What to produce =
For each line below that contains the word "area", return that line.
─── Information given
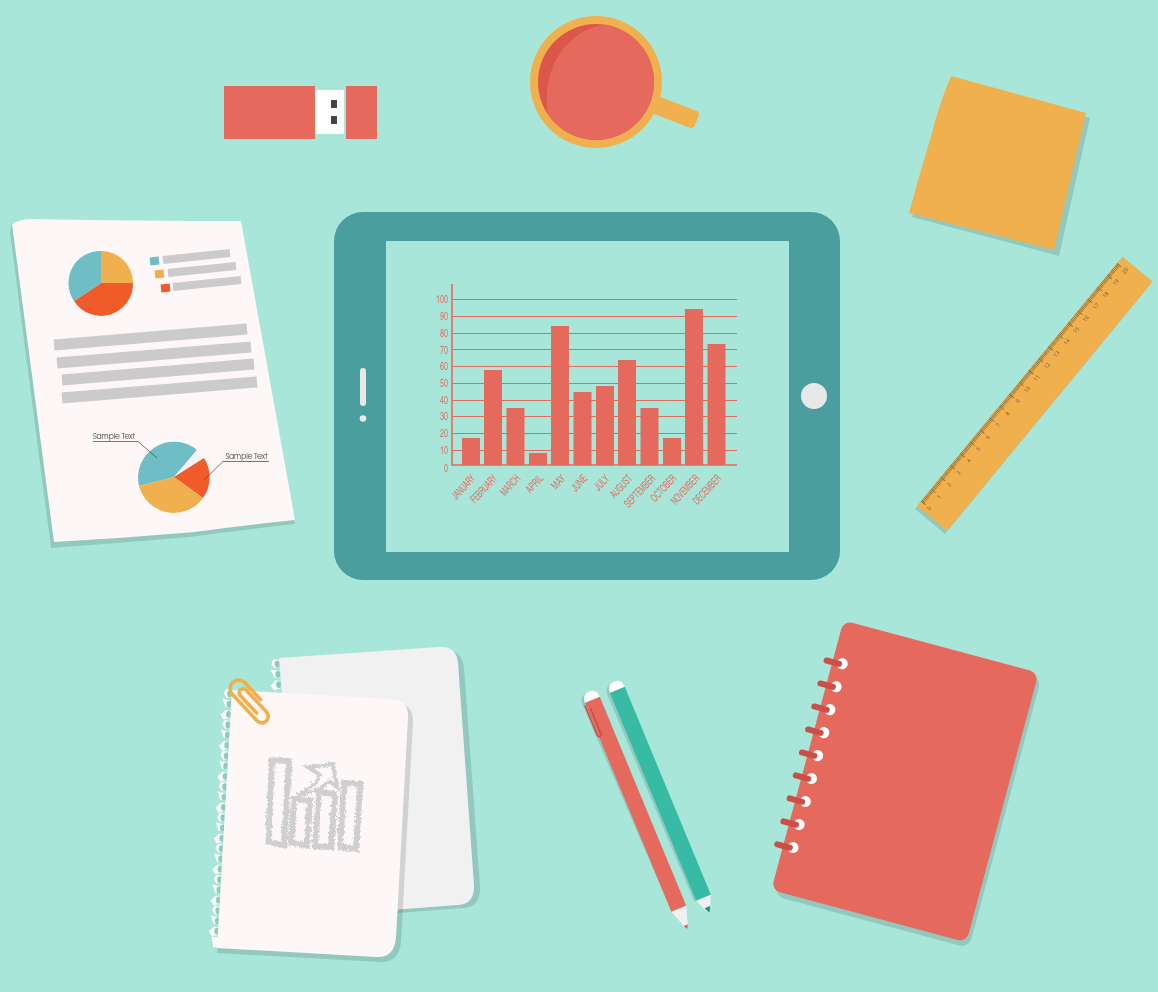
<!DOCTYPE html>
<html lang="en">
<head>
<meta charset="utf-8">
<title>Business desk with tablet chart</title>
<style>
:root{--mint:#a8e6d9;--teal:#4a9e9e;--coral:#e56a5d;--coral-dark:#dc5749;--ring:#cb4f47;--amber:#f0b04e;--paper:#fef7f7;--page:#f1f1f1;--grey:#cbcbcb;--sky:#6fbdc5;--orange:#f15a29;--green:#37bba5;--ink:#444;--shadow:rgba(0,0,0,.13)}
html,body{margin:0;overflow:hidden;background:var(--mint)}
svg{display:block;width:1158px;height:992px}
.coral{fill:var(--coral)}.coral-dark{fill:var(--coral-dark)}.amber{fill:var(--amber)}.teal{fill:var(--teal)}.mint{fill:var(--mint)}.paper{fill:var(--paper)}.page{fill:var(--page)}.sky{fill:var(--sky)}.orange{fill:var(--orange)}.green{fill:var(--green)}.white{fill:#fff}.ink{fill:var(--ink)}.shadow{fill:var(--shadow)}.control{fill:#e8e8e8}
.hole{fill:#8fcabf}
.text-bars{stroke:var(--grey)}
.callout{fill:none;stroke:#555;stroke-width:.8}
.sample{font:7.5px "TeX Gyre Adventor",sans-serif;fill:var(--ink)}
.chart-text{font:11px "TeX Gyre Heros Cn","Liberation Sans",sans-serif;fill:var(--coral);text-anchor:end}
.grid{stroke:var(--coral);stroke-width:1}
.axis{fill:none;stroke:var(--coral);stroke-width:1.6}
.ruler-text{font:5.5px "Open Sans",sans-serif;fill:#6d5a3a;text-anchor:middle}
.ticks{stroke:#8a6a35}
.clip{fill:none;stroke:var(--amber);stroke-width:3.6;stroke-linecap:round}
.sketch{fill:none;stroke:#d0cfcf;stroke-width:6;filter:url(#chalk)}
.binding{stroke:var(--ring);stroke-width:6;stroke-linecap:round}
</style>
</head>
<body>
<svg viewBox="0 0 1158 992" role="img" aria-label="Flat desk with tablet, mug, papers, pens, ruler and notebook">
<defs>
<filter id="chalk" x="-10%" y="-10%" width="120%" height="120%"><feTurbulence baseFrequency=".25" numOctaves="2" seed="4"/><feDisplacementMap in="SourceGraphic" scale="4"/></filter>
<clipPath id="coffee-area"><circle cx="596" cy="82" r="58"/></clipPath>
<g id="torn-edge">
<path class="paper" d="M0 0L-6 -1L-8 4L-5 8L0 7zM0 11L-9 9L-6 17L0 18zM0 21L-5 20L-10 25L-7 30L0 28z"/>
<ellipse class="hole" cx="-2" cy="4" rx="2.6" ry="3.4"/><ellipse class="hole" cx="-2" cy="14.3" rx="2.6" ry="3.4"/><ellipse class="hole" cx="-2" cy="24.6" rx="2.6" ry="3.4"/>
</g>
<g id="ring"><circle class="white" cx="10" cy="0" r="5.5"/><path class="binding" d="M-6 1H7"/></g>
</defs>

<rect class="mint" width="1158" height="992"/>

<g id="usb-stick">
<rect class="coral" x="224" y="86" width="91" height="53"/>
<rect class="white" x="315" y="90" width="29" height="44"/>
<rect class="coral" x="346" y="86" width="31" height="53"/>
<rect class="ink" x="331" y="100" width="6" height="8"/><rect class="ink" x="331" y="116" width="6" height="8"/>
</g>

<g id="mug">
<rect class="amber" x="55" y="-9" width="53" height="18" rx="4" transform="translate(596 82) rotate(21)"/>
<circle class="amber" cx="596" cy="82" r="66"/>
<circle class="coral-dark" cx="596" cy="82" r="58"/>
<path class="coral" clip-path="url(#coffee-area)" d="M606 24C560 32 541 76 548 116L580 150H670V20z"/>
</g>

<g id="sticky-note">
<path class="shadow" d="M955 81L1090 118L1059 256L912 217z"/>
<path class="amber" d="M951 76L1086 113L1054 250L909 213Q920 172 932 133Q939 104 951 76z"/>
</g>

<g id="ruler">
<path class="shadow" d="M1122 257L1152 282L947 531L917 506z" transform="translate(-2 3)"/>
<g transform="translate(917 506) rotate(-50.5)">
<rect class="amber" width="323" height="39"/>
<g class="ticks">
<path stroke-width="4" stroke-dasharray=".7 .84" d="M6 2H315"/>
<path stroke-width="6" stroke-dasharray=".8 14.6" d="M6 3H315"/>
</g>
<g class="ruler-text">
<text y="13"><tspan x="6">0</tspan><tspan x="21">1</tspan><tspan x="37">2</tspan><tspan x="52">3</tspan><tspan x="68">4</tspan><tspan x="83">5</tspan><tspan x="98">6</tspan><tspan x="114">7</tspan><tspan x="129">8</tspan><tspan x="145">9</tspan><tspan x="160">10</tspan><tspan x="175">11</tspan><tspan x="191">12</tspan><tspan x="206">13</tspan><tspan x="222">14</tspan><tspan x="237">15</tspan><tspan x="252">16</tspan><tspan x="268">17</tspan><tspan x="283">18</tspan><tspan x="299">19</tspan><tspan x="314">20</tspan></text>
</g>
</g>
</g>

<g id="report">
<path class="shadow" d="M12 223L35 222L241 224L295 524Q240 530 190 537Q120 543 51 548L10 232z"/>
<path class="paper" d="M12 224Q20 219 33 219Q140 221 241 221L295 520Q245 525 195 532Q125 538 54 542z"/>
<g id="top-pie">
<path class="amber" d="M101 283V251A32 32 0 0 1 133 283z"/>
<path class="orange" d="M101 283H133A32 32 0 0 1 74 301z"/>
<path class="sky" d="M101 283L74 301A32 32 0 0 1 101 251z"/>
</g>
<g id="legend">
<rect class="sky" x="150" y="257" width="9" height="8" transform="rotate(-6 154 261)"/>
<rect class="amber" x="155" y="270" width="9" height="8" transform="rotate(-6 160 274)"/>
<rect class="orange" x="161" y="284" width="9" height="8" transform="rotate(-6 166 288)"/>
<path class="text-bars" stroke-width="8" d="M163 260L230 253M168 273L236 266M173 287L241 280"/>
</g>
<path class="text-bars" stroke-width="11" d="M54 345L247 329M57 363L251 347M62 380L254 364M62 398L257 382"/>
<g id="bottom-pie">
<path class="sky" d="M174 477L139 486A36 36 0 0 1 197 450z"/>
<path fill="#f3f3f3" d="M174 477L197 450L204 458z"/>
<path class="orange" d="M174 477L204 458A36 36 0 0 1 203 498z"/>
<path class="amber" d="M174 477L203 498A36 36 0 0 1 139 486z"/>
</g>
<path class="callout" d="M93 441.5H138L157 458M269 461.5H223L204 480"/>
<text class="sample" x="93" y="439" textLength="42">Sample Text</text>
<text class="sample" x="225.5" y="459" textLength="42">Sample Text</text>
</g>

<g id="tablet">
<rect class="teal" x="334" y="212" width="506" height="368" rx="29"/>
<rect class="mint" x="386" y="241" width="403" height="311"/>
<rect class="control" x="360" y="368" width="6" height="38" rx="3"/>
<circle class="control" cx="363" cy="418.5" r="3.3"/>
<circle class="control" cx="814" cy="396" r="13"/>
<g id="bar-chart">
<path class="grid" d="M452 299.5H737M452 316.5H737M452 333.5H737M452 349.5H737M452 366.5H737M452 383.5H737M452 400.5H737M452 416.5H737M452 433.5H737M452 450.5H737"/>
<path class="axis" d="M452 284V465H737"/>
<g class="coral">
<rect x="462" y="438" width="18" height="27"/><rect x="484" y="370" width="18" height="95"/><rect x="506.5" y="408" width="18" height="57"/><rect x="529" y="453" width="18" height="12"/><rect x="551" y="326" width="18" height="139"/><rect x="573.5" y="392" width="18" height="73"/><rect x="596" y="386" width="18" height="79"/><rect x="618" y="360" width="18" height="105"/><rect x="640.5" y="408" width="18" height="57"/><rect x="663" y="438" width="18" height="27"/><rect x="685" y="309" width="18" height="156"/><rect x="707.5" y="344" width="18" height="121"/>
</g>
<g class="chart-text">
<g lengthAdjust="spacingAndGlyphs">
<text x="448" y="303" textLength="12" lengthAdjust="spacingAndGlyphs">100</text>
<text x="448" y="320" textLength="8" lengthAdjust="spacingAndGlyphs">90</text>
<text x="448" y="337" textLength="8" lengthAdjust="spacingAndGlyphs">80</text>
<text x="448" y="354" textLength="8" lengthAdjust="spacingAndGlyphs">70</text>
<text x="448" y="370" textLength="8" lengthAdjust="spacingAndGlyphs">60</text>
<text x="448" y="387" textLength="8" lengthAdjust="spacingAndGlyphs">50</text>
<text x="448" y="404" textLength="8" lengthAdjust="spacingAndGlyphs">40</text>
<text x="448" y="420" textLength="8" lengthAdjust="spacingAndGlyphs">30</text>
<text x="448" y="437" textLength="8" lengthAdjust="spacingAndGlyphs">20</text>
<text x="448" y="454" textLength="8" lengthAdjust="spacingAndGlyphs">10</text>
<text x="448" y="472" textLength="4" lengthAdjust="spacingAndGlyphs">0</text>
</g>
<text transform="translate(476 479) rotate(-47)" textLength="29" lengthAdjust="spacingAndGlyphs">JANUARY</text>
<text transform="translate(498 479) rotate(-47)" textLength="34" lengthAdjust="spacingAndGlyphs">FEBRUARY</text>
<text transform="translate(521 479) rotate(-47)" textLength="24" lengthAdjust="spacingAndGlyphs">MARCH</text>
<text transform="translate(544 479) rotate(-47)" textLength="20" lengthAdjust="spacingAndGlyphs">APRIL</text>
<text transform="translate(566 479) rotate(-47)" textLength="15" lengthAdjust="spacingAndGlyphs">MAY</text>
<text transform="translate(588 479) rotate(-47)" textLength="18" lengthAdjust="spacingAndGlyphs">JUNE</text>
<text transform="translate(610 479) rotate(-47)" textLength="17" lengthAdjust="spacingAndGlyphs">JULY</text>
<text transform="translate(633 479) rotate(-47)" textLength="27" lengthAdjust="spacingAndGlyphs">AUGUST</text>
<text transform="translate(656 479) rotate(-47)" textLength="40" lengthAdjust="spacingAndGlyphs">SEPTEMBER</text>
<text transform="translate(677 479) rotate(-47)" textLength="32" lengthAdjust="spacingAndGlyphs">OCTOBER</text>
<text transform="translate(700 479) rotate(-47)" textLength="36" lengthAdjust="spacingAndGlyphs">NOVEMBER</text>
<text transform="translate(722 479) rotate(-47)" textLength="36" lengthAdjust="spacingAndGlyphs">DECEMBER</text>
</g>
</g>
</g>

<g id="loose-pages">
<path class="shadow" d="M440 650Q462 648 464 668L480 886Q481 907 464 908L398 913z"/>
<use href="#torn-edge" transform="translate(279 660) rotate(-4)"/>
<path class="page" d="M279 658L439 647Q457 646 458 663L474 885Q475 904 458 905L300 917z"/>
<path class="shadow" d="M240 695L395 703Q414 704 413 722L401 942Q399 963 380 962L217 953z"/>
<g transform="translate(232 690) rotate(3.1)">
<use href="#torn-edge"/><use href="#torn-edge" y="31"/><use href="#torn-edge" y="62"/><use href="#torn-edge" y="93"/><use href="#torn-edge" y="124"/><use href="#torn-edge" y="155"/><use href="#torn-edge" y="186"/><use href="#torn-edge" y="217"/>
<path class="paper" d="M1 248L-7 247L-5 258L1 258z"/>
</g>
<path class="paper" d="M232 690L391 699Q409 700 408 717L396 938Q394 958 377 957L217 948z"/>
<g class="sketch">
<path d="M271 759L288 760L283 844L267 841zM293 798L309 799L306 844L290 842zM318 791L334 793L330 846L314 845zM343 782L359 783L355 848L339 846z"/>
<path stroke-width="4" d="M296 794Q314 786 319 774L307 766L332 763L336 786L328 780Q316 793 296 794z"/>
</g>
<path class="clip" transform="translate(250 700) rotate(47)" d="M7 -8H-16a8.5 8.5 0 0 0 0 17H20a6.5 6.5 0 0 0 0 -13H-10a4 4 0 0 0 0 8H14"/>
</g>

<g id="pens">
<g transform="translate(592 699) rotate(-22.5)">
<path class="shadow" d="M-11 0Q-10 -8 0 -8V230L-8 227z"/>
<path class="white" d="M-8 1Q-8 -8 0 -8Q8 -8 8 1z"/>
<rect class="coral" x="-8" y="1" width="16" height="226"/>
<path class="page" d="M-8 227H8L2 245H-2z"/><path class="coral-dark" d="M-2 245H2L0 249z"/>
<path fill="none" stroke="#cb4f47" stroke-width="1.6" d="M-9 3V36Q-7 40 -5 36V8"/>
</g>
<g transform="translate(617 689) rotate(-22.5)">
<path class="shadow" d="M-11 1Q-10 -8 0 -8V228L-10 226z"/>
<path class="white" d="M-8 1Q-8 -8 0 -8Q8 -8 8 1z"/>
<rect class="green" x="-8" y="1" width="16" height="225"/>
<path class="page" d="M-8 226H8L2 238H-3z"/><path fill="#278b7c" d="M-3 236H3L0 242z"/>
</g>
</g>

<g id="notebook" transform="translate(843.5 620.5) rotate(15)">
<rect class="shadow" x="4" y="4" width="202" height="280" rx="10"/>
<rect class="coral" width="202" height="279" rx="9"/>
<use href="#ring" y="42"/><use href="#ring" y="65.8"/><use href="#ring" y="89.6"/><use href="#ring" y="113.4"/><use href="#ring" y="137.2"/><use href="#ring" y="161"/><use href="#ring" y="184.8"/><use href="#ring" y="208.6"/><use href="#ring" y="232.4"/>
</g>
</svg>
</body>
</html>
──────
Task solution =
<clipPath id="coffee-area"><circle cx="596" cy="82" r="58"/></clipPath>
<path class="coral" clip-path="url(#coffee-area)" d="M606 24C560 32 541 76 548 116L580 150H670V20z"/>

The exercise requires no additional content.